Bluefin Tuna Aquaculture
Tuna “ranchers” believe that their operations take pressure off wild tuna populations because the tuna fishermen get a better price for their catch and therefore need to fish less intensively. But because many populations of Atlantic bluefin are considered severely over-fished, critics of the industry say that these ranching operations are adding to an excessive hunt that is steadily pushing some populations toward commercial extinction. They say that the fish being caught for ranching are not necessarily counted against international quotas that are set to conserve the species.
Blue fin tuna ranching is also being done in Mexico, targeting populations of the smaller-sized Pacific blue fin that are thought to be in better shape that their Atlantic cousins. But given that the overall hunt for tuna throughout the Pacific is steadily growing, many marine biologists believe that it's only a matter of time before Pacific populations are over-exploited.

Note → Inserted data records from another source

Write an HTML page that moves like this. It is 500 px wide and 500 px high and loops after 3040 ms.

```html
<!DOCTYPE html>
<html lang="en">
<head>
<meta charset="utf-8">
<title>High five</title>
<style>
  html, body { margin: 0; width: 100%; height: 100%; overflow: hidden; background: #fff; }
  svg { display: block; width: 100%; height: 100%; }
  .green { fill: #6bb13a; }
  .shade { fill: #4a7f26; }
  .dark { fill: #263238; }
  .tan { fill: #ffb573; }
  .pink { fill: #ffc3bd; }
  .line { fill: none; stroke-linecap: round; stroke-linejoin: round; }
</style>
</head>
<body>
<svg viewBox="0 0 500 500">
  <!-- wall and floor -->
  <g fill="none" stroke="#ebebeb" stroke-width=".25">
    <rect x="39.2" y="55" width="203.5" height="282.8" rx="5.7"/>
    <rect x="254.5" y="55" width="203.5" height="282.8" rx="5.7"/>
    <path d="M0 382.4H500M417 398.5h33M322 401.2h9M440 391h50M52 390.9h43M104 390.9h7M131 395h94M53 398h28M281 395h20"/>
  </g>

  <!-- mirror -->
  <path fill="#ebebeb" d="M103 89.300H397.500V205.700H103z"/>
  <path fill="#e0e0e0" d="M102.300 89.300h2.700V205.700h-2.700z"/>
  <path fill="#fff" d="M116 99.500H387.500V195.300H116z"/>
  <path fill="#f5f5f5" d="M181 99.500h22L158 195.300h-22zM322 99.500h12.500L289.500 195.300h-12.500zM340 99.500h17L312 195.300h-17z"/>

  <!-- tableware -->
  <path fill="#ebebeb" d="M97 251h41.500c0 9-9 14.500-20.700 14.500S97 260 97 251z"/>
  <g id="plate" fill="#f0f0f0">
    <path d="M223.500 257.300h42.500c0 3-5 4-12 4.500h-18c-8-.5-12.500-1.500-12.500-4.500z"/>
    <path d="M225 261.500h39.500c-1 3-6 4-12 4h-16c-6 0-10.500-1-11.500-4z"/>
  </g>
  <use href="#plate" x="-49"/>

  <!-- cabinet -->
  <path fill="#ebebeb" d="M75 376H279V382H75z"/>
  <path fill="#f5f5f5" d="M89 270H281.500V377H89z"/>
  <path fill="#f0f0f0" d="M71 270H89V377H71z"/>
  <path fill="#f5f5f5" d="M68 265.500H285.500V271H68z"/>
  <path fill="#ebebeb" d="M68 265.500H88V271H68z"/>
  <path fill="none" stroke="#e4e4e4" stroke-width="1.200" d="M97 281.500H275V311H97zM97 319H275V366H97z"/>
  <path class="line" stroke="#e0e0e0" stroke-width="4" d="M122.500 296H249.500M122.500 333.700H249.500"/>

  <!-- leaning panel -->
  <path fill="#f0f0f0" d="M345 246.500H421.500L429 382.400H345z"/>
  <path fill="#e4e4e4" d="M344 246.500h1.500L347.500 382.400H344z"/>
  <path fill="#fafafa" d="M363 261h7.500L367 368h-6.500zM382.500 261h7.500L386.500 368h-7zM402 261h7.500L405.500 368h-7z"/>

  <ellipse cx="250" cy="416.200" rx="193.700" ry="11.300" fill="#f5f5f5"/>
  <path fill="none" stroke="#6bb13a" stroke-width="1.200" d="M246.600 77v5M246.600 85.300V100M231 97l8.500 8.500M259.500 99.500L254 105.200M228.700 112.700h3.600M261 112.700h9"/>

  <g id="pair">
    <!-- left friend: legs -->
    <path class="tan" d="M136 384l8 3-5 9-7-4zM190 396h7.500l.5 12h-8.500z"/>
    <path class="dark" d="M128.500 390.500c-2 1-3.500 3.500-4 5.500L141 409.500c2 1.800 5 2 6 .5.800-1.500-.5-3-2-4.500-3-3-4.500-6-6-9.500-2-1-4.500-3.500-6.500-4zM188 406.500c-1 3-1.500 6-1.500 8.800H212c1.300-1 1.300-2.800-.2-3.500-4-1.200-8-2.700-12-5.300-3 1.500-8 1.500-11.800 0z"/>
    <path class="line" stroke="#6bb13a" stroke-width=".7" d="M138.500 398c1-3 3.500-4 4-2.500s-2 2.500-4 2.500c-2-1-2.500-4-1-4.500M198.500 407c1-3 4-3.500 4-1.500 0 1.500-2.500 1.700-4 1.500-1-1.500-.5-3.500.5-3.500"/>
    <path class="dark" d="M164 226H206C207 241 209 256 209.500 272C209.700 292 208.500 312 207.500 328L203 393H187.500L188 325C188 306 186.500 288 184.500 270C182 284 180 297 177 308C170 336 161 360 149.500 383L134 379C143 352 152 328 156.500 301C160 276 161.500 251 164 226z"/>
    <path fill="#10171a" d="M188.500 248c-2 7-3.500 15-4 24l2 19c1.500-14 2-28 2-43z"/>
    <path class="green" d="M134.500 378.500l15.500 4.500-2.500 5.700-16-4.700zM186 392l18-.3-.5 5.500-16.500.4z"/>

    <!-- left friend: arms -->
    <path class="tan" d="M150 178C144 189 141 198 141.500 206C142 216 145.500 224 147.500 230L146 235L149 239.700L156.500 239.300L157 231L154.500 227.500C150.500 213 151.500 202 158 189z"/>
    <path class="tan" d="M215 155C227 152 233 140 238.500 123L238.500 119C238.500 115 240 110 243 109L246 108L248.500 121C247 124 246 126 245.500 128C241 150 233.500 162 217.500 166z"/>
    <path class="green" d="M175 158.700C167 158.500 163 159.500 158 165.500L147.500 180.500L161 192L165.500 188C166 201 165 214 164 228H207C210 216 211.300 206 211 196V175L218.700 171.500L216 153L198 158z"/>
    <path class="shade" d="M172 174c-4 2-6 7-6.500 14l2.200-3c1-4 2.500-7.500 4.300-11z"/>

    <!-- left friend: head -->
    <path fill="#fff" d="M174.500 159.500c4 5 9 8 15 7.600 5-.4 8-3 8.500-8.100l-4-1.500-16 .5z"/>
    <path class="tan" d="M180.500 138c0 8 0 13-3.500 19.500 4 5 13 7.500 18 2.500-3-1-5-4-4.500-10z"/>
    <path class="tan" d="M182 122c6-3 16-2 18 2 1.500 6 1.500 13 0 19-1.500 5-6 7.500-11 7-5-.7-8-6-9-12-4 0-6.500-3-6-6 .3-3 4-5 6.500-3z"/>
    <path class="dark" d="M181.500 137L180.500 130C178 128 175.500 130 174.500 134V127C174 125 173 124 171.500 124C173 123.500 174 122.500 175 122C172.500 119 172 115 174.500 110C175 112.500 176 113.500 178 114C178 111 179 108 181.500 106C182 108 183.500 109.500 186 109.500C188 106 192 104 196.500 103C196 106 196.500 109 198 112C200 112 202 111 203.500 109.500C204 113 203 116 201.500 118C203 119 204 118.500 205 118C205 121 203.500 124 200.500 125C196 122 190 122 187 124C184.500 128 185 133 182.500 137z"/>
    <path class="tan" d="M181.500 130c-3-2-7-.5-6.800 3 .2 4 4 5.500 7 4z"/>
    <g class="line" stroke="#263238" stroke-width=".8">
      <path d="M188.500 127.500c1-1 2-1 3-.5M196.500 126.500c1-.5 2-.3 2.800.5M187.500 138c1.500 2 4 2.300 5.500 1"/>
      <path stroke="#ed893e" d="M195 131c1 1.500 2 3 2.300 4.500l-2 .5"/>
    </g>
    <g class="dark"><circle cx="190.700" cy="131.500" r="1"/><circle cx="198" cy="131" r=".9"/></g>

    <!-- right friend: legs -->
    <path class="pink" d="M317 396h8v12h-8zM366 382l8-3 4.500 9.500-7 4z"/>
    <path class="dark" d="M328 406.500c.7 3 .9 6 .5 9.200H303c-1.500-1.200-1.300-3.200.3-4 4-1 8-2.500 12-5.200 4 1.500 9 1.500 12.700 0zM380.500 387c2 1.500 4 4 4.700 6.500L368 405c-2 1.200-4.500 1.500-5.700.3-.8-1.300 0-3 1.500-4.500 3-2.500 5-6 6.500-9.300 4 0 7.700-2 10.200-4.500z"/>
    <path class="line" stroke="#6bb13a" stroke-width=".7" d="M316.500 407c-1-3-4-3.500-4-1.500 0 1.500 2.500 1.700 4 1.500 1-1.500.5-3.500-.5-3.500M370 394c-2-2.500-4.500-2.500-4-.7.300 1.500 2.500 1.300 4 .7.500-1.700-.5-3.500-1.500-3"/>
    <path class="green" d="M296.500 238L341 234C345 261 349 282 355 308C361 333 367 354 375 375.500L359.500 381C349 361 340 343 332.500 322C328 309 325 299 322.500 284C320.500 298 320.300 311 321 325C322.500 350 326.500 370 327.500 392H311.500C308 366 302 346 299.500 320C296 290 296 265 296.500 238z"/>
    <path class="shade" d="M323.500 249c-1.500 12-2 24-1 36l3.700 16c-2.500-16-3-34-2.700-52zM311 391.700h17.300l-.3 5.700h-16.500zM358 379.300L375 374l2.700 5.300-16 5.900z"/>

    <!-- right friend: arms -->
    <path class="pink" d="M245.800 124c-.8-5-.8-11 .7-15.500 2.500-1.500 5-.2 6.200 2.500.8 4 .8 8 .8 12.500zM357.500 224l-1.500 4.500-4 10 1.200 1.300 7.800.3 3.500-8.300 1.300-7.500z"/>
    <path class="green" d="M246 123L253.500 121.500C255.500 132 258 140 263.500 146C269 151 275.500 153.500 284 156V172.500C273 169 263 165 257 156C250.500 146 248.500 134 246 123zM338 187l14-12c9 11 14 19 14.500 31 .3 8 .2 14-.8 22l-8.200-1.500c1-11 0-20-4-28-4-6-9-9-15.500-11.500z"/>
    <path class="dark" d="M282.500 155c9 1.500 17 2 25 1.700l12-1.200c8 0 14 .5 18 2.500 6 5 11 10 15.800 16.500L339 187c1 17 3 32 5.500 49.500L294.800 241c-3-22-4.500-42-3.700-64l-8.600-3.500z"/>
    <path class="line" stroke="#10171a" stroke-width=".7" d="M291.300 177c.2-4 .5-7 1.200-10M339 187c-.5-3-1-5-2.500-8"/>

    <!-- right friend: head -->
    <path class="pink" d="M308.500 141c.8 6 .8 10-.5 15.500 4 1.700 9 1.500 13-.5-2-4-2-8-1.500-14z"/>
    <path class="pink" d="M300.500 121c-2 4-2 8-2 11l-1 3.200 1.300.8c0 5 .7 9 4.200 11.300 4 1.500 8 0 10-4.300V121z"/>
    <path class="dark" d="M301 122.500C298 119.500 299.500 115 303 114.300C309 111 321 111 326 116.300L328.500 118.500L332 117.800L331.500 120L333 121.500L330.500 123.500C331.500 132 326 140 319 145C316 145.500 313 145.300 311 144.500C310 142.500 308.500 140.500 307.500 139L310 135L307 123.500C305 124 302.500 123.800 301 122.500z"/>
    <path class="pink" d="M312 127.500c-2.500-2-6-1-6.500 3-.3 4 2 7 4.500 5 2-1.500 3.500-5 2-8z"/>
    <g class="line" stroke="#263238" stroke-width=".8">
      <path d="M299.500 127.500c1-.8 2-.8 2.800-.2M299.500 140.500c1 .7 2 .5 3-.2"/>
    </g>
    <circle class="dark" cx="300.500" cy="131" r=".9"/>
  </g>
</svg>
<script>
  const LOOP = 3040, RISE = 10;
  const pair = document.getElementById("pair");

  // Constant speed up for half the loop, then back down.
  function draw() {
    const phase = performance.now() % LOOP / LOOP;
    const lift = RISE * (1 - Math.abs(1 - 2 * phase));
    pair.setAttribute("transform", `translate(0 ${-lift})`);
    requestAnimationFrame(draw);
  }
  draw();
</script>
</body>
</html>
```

Another issue again centers around the fact that these top predators are fed enormous volumes of forage fish, which critics say can have negative impacts on marine ecosystems and may involve health risks to humans due to the accumulation of toxics like dioxins and PCBs. In a world where fish populations have been steadily declining, they say this form of aquaculture consumes far more fish protein than it creates.